Throughout its more than 100-year history the Norwegian Nobel Committee has been no stranger to controversy, as this year with its attribution of the Nobel Peace Prize to US President Barack Obama.
The October 9 announcement stunned the world, and the laureate himself.
Many observers were quick to call Obama's prize "premature," and the US leader's decision, just nine days before the glitzy Peace Prize ceremony in Oslo on Thursday, to send 30,000 additional troops to the US-led war in Afghanistan has renewed questions about his worthiness of the accolade.
But while this year's choice sent a gasp through the Nobel Institute's halls -- and almost gave the defribrillator that stands next to the committee's meeting room its baptism of fire -- it is no more shocking than some of the omissions and scandals that have shadowed the Nobel Peace Prize since it was first awarded in 1901.
"The first controversy arose in 1906 with Theodore Roosevelt," recalled Asle Sveen, co-author of a book on the Nobel Peace Prize.
The US president, whose "Big Stick Policy" paired diplomatic talks with a strong military menace, was considered more of a war-monger than a peacemaker by many historians.
In 1919, the Nobel went to one of Roosevelt's successors, Thomas Woodrow Wilson, despite a committee member's threats to resign over his outrage at the Versailles Treaty, which Wilson was instrumental in shaping and left Germany humiliated, paving the way for World War II.
In 1935, an anti-Nazi militant jailed by Hitler's regime, Carl von Ossietzky, was honoured with the prize.
That choice caused two Nobel committee members to withdraw from their positions.
The then-foreign minister and one of his predecessors left their seats before the decision was officially taken in order to not give Reich officials the impression the Norwegian government was associated with the choice.
"Hitler was furious and banned all Germans from receiving the award.

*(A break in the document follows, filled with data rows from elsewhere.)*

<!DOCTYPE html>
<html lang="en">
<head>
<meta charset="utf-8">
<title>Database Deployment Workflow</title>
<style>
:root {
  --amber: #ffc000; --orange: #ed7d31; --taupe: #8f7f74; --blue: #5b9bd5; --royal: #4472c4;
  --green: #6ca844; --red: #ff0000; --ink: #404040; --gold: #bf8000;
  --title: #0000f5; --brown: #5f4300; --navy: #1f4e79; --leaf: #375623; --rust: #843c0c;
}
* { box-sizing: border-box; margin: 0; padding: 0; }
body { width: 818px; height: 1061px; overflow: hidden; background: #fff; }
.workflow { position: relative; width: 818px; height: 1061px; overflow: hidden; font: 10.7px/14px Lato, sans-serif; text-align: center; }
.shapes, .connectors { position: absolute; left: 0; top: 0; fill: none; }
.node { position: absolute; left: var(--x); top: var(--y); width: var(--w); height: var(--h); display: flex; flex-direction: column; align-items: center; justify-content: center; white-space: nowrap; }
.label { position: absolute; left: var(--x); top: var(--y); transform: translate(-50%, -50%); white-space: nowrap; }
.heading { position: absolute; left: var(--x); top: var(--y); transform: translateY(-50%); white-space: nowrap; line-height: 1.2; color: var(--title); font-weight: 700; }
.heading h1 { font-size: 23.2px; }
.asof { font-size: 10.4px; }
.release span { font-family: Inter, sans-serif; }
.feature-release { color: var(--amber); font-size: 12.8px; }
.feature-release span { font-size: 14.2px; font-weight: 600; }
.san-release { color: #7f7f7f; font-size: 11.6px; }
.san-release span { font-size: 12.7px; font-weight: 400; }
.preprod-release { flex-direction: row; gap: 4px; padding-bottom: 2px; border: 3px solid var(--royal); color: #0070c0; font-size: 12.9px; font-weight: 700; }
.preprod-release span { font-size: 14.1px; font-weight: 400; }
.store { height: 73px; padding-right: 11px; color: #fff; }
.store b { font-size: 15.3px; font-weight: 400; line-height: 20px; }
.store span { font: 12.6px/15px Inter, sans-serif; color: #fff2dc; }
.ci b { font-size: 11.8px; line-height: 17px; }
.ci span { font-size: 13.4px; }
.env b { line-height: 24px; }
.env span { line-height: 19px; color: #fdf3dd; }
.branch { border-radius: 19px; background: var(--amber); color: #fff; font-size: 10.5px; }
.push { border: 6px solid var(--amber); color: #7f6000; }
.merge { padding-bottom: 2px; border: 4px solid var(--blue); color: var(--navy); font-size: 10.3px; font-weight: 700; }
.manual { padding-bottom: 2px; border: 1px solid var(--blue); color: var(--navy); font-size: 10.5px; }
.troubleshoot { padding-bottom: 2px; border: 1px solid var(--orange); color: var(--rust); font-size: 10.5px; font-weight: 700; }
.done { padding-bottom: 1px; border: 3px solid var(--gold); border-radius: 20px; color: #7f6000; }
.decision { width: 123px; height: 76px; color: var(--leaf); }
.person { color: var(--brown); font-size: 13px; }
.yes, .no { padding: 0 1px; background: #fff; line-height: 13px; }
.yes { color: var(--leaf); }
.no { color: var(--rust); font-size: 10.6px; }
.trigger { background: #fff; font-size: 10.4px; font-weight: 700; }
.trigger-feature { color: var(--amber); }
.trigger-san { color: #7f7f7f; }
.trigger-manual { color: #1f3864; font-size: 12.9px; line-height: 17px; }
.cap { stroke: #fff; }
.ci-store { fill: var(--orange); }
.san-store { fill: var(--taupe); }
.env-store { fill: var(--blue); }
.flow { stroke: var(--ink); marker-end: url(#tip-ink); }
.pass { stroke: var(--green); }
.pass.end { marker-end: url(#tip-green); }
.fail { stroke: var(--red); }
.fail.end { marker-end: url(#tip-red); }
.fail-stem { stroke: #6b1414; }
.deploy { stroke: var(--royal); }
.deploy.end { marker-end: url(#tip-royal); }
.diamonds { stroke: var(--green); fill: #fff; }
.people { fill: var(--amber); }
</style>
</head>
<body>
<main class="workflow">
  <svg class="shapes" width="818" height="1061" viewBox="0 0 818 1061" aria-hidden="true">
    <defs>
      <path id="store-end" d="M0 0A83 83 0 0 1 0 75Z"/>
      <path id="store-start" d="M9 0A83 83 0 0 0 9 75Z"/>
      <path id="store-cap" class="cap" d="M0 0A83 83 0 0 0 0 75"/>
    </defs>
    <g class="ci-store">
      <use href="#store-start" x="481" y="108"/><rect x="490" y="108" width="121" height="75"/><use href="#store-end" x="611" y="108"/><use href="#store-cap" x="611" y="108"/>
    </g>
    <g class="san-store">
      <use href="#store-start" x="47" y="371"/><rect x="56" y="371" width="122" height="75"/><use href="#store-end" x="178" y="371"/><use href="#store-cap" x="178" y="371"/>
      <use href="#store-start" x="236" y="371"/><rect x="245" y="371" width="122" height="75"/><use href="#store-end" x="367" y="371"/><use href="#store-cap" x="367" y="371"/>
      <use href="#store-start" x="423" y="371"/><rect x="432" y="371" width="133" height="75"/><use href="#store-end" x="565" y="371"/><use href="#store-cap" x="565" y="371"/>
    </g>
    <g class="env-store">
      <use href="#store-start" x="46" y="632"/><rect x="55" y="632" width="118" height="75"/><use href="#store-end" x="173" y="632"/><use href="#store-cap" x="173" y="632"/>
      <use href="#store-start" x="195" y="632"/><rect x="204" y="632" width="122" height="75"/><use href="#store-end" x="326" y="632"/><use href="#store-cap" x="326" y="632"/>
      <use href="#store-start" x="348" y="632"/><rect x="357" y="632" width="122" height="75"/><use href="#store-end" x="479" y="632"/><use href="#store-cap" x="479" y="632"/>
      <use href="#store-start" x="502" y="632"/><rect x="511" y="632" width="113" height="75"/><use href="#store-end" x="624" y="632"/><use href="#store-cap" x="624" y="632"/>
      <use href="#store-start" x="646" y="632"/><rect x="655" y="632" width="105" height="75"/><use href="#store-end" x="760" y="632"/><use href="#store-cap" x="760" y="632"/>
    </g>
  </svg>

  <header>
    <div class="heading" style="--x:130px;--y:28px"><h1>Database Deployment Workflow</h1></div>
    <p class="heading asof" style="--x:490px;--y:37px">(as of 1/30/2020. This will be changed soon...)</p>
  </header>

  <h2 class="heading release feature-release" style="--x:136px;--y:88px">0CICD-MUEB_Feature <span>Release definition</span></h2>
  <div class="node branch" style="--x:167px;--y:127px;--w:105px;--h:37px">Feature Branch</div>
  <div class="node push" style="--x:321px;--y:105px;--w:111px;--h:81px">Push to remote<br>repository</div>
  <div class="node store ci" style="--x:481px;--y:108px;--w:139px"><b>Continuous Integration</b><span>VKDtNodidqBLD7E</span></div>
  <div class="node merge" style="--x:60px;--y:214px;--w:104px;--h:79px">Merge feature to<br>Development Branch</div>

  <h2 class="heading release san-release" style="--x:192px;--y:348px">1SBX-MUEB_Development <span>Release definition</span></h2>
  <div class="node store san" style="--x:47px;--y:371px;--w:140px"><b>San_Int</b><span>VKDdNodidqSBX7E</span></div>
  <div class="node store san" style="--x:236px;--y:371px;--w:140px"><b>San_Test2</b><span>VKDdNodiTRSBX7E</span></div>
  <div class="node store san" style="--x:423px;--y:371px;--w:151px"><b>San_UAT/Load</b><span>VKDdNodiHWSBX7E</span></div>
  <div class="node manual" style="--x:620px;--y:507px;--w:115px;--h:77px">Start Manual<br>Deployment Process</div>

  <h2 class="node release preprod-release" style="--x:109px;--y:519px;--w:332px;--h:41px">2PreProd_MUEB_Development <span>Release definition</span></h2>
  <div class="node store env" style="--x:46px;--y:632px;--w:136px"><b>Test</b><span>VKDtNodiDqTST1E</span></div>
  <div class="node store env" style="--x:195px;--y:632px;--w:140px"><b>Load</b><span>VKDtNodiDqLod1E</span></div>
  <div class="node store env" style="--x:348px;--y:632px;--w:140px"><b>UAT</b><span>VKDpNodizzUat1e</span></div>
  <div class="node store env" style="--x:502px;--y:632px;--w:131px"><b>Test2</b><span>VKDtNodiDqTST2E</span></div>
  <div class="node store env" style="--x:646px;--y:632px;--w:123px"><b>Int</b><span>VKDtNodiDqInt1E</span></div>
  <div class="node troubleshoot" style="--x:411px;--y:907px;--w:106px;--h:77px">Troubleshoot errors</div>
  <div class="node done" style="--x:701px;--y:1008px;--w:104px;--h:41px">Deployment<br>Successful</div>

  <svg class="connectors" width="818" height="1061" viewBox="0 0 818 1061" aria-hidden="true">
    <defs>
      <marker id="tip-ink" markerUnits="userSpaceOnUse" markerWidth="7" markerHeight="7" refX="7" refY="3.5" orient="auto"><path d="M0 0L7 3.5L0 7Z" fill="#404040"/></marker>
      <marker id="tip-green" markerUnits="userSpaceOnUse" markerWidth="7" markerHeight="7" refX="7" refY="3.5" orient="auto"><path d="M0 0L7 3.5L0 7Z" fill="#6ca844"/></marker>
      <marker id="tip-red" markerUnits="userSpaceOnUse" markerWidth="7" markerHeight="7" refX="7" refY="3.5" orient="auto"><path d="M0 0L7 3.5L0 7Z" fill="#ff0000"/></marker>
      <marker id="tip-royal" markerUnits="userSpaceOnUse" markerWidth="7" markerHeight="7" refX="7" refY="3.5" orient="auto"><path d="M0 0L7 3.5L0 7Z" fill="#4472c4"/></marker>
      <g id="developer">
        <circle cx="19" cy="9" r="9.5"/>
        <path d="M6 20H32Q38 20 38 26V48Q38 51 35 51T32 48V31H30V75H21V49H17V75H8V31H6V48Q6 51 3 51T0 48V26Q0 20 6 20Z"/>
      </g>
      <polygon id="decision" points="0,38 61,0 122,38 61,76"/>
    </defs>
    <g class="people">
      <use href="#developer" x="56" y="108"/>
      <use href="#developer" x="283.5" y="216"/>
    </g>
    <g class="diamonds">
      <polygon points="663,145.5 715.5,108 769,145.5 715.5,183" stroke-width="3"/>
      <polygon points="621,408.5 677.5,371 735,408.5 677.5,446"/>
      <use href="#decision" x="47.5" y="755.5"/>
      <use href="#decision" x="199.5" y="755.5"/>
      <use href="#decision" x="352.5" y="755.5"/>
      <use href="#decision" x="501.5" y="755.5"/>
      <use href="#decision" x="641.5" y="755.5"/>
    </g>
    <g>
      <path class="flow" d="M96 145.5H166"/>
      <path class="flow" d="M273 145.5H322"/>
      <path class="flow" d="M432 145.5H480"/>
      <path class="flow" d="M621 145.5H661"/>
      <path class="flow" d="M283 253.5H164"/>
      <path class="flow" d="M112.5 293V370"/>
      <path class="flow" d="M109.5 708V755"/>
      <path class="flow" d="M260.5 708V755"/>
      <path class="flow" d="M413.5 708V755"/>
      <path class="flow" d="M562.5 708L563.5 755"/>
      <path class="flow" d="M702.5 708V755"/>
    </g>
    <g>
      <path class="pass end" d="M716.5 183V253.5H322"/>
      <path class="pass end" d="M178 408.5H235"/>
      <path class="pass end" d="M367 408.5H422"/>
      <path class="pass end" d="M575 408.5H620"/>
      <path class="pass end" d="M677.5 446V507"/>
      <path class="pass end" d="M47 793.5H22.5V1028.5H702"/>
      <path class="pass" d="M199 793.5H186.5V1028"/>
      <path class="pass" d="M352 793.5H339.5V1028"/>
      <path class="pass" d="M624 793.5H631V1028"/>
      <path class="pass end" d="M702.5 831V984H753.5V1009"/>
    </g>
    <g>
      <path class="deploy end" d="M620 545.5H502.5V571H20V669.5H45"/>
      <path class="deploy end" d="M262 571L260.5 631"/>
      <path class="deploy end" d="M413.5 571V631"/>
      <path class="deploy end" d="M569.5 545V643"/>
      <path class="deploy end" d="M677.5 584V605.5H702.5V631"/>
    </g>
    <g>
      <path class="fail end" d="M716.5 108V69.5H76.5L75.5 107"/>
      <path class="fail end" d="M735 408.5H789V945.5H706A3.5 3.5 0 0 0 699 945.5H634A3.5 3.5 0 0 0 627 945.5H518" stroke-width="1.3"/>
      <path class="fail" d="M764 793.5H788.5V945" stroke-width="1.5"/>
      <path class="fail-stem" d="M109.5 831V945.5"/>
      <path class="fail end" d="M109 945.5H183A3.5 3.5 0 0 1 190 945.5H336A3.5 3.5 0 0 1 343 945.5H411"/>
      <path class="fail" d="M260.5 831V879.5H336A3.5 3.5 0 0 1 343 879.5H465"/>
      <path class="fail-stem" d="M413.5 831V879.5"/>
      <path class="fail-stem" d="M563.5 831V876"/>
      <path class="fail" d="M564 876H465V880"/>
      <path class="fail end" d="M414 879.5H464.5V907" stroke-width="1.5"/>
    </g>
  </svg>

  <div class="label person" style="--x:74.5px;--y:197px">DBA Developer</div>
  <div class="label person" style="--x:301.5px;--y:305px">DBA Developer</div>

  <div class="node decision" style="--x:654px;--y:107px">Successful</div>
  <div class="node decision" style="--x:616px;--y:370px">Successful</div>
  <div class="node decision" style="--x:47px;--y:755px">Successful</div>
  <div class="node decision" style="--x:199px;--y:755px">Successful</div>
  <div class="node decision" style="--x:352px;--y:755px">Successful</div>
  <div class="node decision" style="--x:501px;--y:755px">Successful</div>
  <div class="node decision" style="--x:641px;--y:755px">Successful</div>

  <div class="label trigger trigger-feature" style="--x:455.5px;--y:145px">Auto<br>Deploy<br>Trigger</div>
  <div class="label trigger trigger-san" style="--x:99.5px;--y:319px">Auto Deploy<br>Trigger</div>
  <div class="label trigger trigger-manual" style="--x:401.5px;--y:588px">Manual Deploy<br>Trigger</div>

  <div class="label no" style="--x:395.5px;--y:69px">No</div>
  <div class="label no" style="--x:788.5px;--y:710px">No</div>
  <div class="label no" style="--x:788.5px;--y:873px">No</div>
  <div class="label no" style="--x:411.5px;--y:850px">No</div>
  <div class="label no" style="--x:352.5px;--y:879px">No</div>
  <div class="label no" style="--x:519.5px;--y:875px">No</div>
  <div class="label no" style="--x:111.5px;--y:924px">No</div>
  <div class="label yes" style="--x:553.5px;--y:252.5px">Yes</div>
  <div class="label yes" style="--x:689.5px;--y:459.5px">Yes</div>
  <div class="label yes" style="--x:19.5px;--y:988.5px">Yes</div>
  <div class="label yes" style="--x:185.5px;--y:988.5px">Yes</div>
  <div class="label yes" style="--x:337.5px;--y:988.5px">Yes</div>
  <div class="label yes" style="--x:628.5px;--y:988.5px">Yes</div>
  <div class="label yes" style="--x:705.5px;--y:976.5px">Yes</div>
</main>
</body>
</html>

To not infuriate the Fuehrer even more, the king did not attend the official ceremony," explained Sveen.
According to Geir Lundestad, the current committee secretary, that award was "probably the most controversial of all, but perhaps also the most remarkable."
"A controversial choice doesn't necessarily mean a bad choice," he told AFP.
Sometimes the committee proved as controversial in its omissions as in its choices.
Lundestad said the committee's overlooking of Gandhi was "its greatest sin, by omission."
"He was the greatest peace figure of the 20th century and it is obviously unfortunate that he never got the Nobel," he explained.
The committee considered making him the laureate in 1948, the year of his assassination, but it gave up the idea because it couldn't bring itself to hand out the award posthumously.
The 1973 award, attributed to Vietnamese revolutionary Le Duc Tho and US secretary of state Henry Kissinger for their ceasefire efforts in the Vietnam War, was dubbed "The Nobel War Prize" by the New York Times.
The Vietnamese leader, who had at the time already started planning the 1975 general military offensive, declined the prize, the only laureate ever to do so.
Kissinger did not make the trip to Oslo for fear of violent protests.
"The committee was hoping to encourage a peace process but it turned out to be a total fiasco," Sveen said.
Two committee members resigned. Kissinger offered, in vain, to give back the award.
The choice the following year also gave place to controversy, when Japanese Prime Minister Eisaku Sato was honoured for his alleged efforts against nuclear proliferation.
But Sato was in favour of the American nuclear umbrella, and in reality considered Japanese opposition to nuclear arms "nonsense," according to documents subsequently declassified.
In 1994, the prize recognised the Israeli-Palestinian peace accords agreed in Oslo the previous year.
Again, a committee member resigned to protest the recognition of Palestinian leader Yasser Arafat, then considered by many a terrorist, alongside Israel's Shimon Peres and Yitzhak Rabin.
"Obama certainly isn't as controversial as all of those previous laureates, but the prize does have a polemic aspect that the president's future track record could either muffle or emphasize," Sveen concluded.
But for the moment, a majority of Americans do not feel their president deserves the prize.
According to a survey published in USA Today in October, 61 percent of Americans feel Obama, who is also commander-in-chief of US troops, did not merit the Nobel Peace Prize.
But as Lundestad put it: "You know, even when the committee agreed on someone seemingly as consensual as Mother Teresa (in 1979), there were many critics."